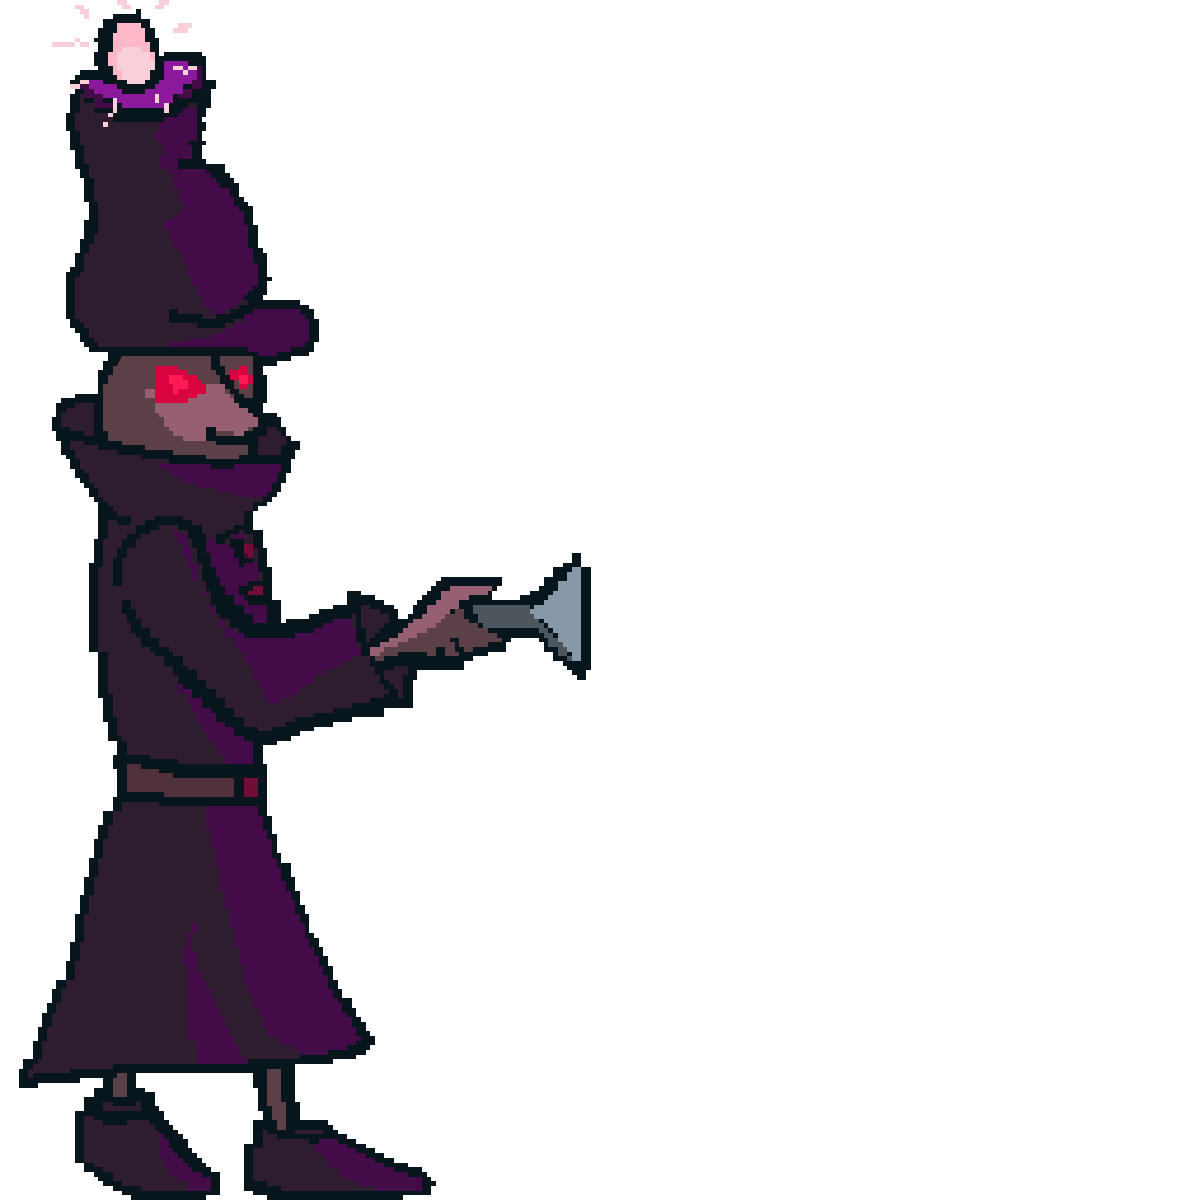
<!DOCTYPE html>
<html lang="en">
<head>
<meta charset="utf-8">
<title>Egg-hat musketeer sprite</title>
<style>
:root{
  --paper:#ffffff;
  --ink:#07151c;
  --coat:#2e1d2e;
  --violet:#430b48;
  --rim:#8c189b;
  --skin:#5b4147;
  --skin-lit:#965f72;
  --eye:#d9033f;
  --eye-glow:#ff1a55;
  --egg:#ffb8c8;
  --egg-lit:#f9d0da;
  --belt:#50303b;
  --crimson:#720d36;
  --steel:#4d565d;
  --steel-lit:#8799a8;
}
*{margin:0;padding:0;box-sizing:border-box}
html,body{width:1200px;height:1200px;overflow:hidden;background:var(--paper)}
.sprite{display:block;width:1200px;height:1200px;shape-rendering:crispEdges}
.ink{fill:var(--ink)}
.coat{fill:var(--coat)}
.violet{fill:var(--violet)}
.rim{fill:var(--rim)}
.skin{fill:var(--skin)}
.skin-lit{fill:var(--skin-lit)}
.eye{fill:var(--eye)}
.eye-glow{fill:var(--eye-glow)}
.egg{fill:var(--egg)}
.egg-lit{fill:var(--egg-lit)}
.belt{fill:var(--belt)}
.crimson{fill:var(--crimson)}
.steel{fill:var(--steel)}
.steel-lit{fill:var(--steel-lit)}
</style>
</head>
<body>
<svg class="sprite" viewBox="0 0 256 256" role="img" aria-label="Pixel-art figure in a long dark coat and tall hat topped by a glowing egg, holding a flared gun">

  <g id="egg-sparks" class="egg-lit">
    <path d="M16 1H18V2H19V4H18V3H17V2H16Z"/>
    <path d="M25 0H27V1H28V2H26V1H25Z"/>
    <path d="M34 0H36V1H35V2H33V1H34Z"/>
    <path d="M38 5H41V6H40V7H37V6H38Z"/>
    <path d="M11 9H16V8H17V9H19V10H17V9H16V10H11Z"/>
  </g>

  <path id="silhouette" class="ink" d="M24 3H29V2H30V4H32V6H33V8H34V12H35V11H43V12H44V13V17H46V19H45V23H44V25H43V26H44V28H43V30H44V31H43V34H44V35H48V37H49V38H50V39H51V42H52V43H53V44H54V48H55V53H56V54H57V59H58V60H57V63H56V64H64V65H66V66H67V68H68V73H67V75H66V76H62V77H59V78H56V80H57V86H56V88H59V89H60V91H61V93H62V94H64V96H63V98H62V101H61V103H60V105H59V106H58V107H57V108H55V109H54V113H56V117H57V121H58V128H60V133H61V132H66V131H68V130H71V129H74V126H77V127H80V128H82V129H84V130H85V132H87V131H88V129H89V128H90V127H91V126H92V125H93V124H94V123H107V125H106V126H105V128H111V127H113V126H115V125H116V123H118V121H120V120H122V118H124V121H126V143H125V145H123V144H122V143H121V142H120V141H118V139H116V137H115V136H109V137H108V139H104V140H101V141H99V143H89V145H88V151H82V153H75V154H71V155H67V156H64V157H62V158H59V159H56V163H57V174H58V178H59V182H60V184H62V187H63V190H64V193H65V195H66V199H67V200H68V202H69V204H70V206H71V209H72V211H73V213H75V215H76V217H77V218H78V220H79V221H80V223H79V224H78V225H76V226H71V227H63V235H64V239H70V240H71V241H72V242H74V243H76V244H78V245H80V246H82V247H84V248H87V249H90V250H91V251H92V252H93V253H92V255H86V256H57V255H54V254H52V244H54V239H56V237H55V232H54V229H29V232H31V233H33V236H34V237H35V239H36V240H37V241H38V242H39V243H40V245H41V246H42V247H43V248H44V249H45V250H47V255H44V256H28V255H26V254H24V253H22V252H21V251H20V250H18V248H16V237H18V234H20V232H22V230H17V231H8V232H4V228H5V226H7V222H8V219H9V216H10V214H11V211H12V209H14V205H15V201H16V195H17V191H18V187H19V183H20V179H21V176H22V173H24V170H25V164H24V161H25V158H23V154H22V149H21V139H19V120H20V115H21V109V107H20V106H19V104H18V103H17V102H16V100H15V98H14V97H13V94H12V92H11V89H12V86H13V85H16V84H21V79H22V77H23V75H19V74H18V73H17V71H16V70H15V68H14V58H15V57H16V54H17V51H18V47H19V43H18V38H17V36H16V32H15V28H14V24H15V20H16V19H15V17H16V16H17V15H21V14H20V11H21V9H20V8H21V6H22V4H24Z"/>

  <g id="egg">
    <path class="egg" d="M25 5H30V6H31V9H32V11H33V15H32V17H31V18H27V17H25V16H24V14H23V11H24V7H25Z"/>
    <path class="egg-lit" d="M26 10H30V11H32V13H33V15H32V17H31V18H27V17H26V15H25V11H26Z"/>
  </g>

  <g id="hat">
    <path class="coat" d="M17 20H18V22H20V24H24V26H35V25H38V24H40V22H42V30H41V34H38V36H44V37H45V38H46V39H47V40H49V42H50V44H51V45H52V48H53V53H54V56H55V61H54V62H53V63H52V64H54V66H64V67H65V68H66V73H65V74H62V75H59V76H55V75H53V74H21V73H20V72H19V70H18V69H17V68H16V59H17V58H18V54H19V52H20V50H21V43H20V38H19V35H18V31H17V28H16V24H17Z"/>
    <path class="violet" d="M39 23H42V30H41V34H38V36H44V37H45V38H46V39H47V40H49V42H50V44H51V45H52V48H53V53H54V56H55V61H54V62H53V63H52V64H51V65H50V66H48V67H45V66H44V65H43V63H42V61H41V59H40V56H39V54H38V53H37V51H36V49H35V47H37V46H38V45H39V43H38V40H37V37H36V36H34V33H35V31H34V30H33V28H34V26H35V25H38V24H39Z"/>
    <path class="violet" d="M54 66H64V67H65V68H66V73H65V74H62V75H59V76H55V75H53V74H36V73H40V72H45V71H48V70H50V69H52V67H54Z"/>
    <path class="ink" d="M36 66H38V67H43V68H46V67H49V66H51V65H53V64H57V66H54V67H52V68H50V69H48V70H42V69H36Z"/>
    <path class="ink" d="M40 30H42V31H40Z"/>
  </g>

  <g id="hat-rim">
    <path class="violet" d="M17 18H20V20H22V22H24V23H20V21H18V19H17ZM42 14H43V19H41V21H38V19H41V17H42Z"/>
    <path class="rim" d="M35 13H40V14H42V17H41V18H39V20H37V22H35V23H26V22H24V21H22V20H20V19H19V17H22V18H25V19H26V20H31V19H33V18H34V17H35Z"/>
    <path class="egg-lit" d="M37 14H39V15H40V14H42V15H40V16H39V15H37ZM33 20H34V22H33ZM35 22H36V24H35ZM24 21H25V24H24ZM23 24H24V25H23ZM22 26H23V27H22ZM17 17H19V18H17V19H15V18H17Z"/>
  </g>

  <g id="face">
    <path class="skin" d="M26 76H54V85H53V86H54V88H55V91H54V92H53V97H51V98H44V97H37V96H31V95H26V94H23V92H22V82H23V80H24V78H25Z"/>
    <path class="skin-lit" d="M31 83H33V86H40V85H42V84H44V82H48V84H49V85H50V86H51V87H53V88H54V89H55V91H53V92H52V93H50V92H46V91H44V94H39V93H37V92H36V91H35V89H34V88H33V85H31Z"/>
    <path class="eye" d="M33 78H38V79H40V80H42V81H43V82H44V84H42V85H40V86H33Z"/>
    <path class="eye-glow" d="M36 80H39V81H40V83H38V84H37V82H36Z"/>
    <path class="eye" d="M49 79H51V78H53V80H54V82H53V83H51V81H49Z"/>
    <path class="eye-glow" d="M51 80H53V82H51Z"/>
    <path class="ink" d="M45 76H47V78H48V80H49V81H50V83H51V84H52V85H53V86H54V87H55V89H54V88H53V87H51V86H50V84H49V83H48V82H47V80H46V79H45Z"/>
    <path class="ink" d="M44 91H46V93H52V92H55V94H53V95H46V94H44Z"/>
  </g>

  <g id="torso">
    <path class="coat" d="M14 88V87H16V86H20V93H18V92H15V91H13V88Z"/>
    <path class="coat" d="M55 93H57V91H59V92H60V93H61V95H60V97H55Z"/>
    <path class="coat" d="M15 94H18V95H21V96H25V97H30V98H36V99H45V100H50V99H60V101H59V103H58V105H57V106H56V107H54V109H52V114H54V117H55V122H56V128H57V133H54V163H38V162H32V161H27V158H26V157H25V153H24V148H23V139H21V121H22V115H23V107H22V106H21V104H20V103H19V101H18V100H17V98H16V96H15Z"/>
    <path class="violet" d="M34 99H45V100H50V99H60V101H59V103H58V105H57V106H50V105H46V104H42V103H39V102H37V101H36V100H34Z"/>
    <path class="violet" d="M43 115H46V116H49V115H50V114H52V116H54V120H55V126H57V133H54V132H52V130H50V129H49V127H48V125H46V121H45V118H44V116H43Z"/>
    <path class="violet" d="M38 146H39V147H41V149H43V151H45V152H46V154H48V155H50V157H52V158H54V163H48V161H47V160H46V158H44V156H43V154H42V152H41V150H40V148H38Z"/>
    <path class="ink" d="M22 108H24V109H25V110H28V112H25V111H22Z"/>
    <path class="ink" d="M46 116V114H48V113H50V112H52V110H54V113H51V114H49V115H48V116Z"/>
    <path class="ink" d="M49 115H52V119H54V120H52V121H51V119H50V117H49Z"/>
    <path class="crimson" d="M52 116H54V119H53V118H52Z"/>
    <path class="ink" d="M51 125H53V124H57V129H53V128H52V127H51Z"/>
    <path class="crimson" d="M53 126H54V125H56V127H53Z"/>
  </g>

  <g id="arm">
    <path class="coat" d="M50 136H63V135H67V134H69V133H71V132H75V131H76V137H77V140H79V142H80V144H81V146H82V147H83V148H82V149H79V150H75V151H71V152H67V153H63V154H61V155H58V156H55V155H53V154H51V152H49V150H47V148H45V146H43V144H41V142H40V140H38V138H36V136H34V134H32V132H50Z"/>
    <path class="violet" d="M37 113H38V114H40V117H41V120H42V124H43V126H44V129H45V131H46V132H48V134H50V135H52V136H63V135H67V134H69V133H71V132H75V134H76V138H77V140H75V141H73V142H71V143H69V144H67V146H65V147H64V148H62V149H60V150H57V149H56V147H55V145H54V142H53V141H52V139H51V138H50V136H48V134H47V132H46V130H44V127H43V124H41V121H40V119H39V116H38V115H37Z"/>
    <path class="ink" d="M24 125V119H25V117H26V115H27V114H29V112H31V111H33V110H39V111H41V112H43V114H44V118H45V121H46V123H47V125H48V127H50V129H52V131H54V133H61V136H52V135H51V134H49V132H47V131H46V129H45V126H44V124H43V120H42V117H41V115H40V113H38V112H34V113H32V114H30V115H29V117H27V119H26V125Z"/>
    <path class="ink" d="M26 128H28V130H29V132H30V134H32V136H34V138H36V139H37V140H39V142H40V143H42V145H44V147H46V149H48V151H50V153H52V155H54V156H58V158H56V159H54V158H52V157H50V155H48V154H46V152H45V151H43V149H41V147H39V146H38V144H37V142H35V140H33V139H32V138H30V136H29V135H28V133H27V131H26Z"/>
    <path class="coat" d="M77 129H79V130H81V131H83V133H82V134H81V135H80V136H79V137H78V134H77Z"/>
    <path class="coat" d="M84 142H87V144H86V149H85V147H84V146H83V145H82V143H84Z"/>
  </g>

  <g id="hand">
    <path class="skin" d="M97 130H99V132H100V133H102V134H104V135H106V136H107V137H104V138H101V139H99V138H98V136H96V137H97V139H98V140H95V138H93V140H91V139H85V140H82V141H80V140H81V139H82V138H85V137H87V136H89V135H91V134H93V133H94V132H95V131H97Z"/>
    <path class="skin-lit" d="M96 125H105V126H104V127H100V128H98V130H96V131H95V132H94V133H93V134H91V135H89V136H87V137H85V138H82V139H81V140H79V138H81V137H83V136H85V135H86V134H87V133H88V132H90V131H91V129H93V128H94V126H96Z"/>
  </g>

  <g id="flared-gun">
    <path class="steel" d="M101 129H113V130H114V131H115V133H116V134H117V135H118V136H119V137H120V138H121V140H122V141H121V140H119V138H117V136H116V135H115V134H103V133H102V131H101Z"/>
    <path class="steel-lit" d="M122 121H124V141H122V139H121V138H120V137H119V135H118V134H117V133H116V132H114V131H113V130H114V129H116V128H117V127H118V126H119V124H121V122H122Z"/>
  </g>

  <g id="belt">
    <path class="belt" d="M27 163H30V164H34V165H37V166H50V170H35V169H27Z"/>
    <path class="crimson" d="M52 166H55V170H52Z"/>
  </g>

  <g id="skirt">
    <path class="coat" d="M26 171H34V172H55V174H56V177H57V179H58V183H59V185H60V188H61V190H62V192H63V195H64V197H65V200H66V202H67V204H68V206H69V208H70V211H71V213H72V214H73V216H74V217H75V219H76V221H77V222H76V223H74V224H70V225H64V226H53V227H24V228H15V229H7V230H6V228H7V227H8V226H9V222H10V219H11V216H12V214H13V211H14V209H16V205H17V201H18V195H19V191H20V187H21V183H22V179H23V176H24V173H26Z"/>
    <path class="violet" d="M44 172H55V174H56V177H57V179H58V183H59V185H60V188H61V190H62V192H63V195H64V197H65V200H66V202H67V204H68V206H69V208H70V211H71V213H72V214H73V216H74V217H75V219H76V221H77V222H76V223H74V224H70V225H64V224H62V223H60V222H59V221H57V219H56V217H55V215H54V212H53V210H52V206H51V202H50V198H49V194H48V190H47V185H46V181H45V177H44Z"/>
    <path class="violet" d="M41 197H42V199H41V203H42V207H43V209H44V211H45V213H46V215H47V217H48V219H49V221H50V223H51V225H52V226H53V227H42V222H40V206H39V202H40V199H41Z"/>
  </g>

  <g id="back-leg">
    <path class="skin" d="M25 229H27V234H24V230H25Z"/>
    <path class="coat" d="M22 235H24V236H29V235H30V237H22Z"/>
    <path class="coat" d="M18 238H20V239H22V240H27V239H32V240H33V241H34V242H35V243H36V245H37V246H38V247H39V248H40V249H41V250H43V251H45V254H30V253H26V252H24V250H22V249H20V248H18Z"/>
    <path class="violet" d="M34 242H35V243H36V245H37V246H38V247H39V248H40V249H41V250H43V251H45V254H40V252H38V251H36V249H35V247H34Z"/>
  </g>

  <g id="front-leg">
    <path class="skin" d="M57 228H60V235H61V241H59V239H58V236H57Z"/>
    <path class="coat" d="M63 241H69V242H63Z"/>
    <path class="coat" d="M56 241H57V242H59V243H66V244H68V243H72V244H74V245H76V246H78V247H80V248H82V249H84V250H87V251H90V254H60V253H57V252H54V245H56Z"/>
    <path class="violet" d="M68 243H72V244H74V245H76V246H78V247H80V248H82V249H84V250H87V251H90V254H80V253H76V252H74V251H72V249H70V247H69V246H67V244H68Z"/>
  </g>
</svg>
</body>
</html>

----

Exercise goal
Filter the lines above, keeping each one that contains the string "paper".

Response
  --paper:#ffffff;
html,body{width:1200px;height:1200px;overflow:hidden;background:var(--paper)}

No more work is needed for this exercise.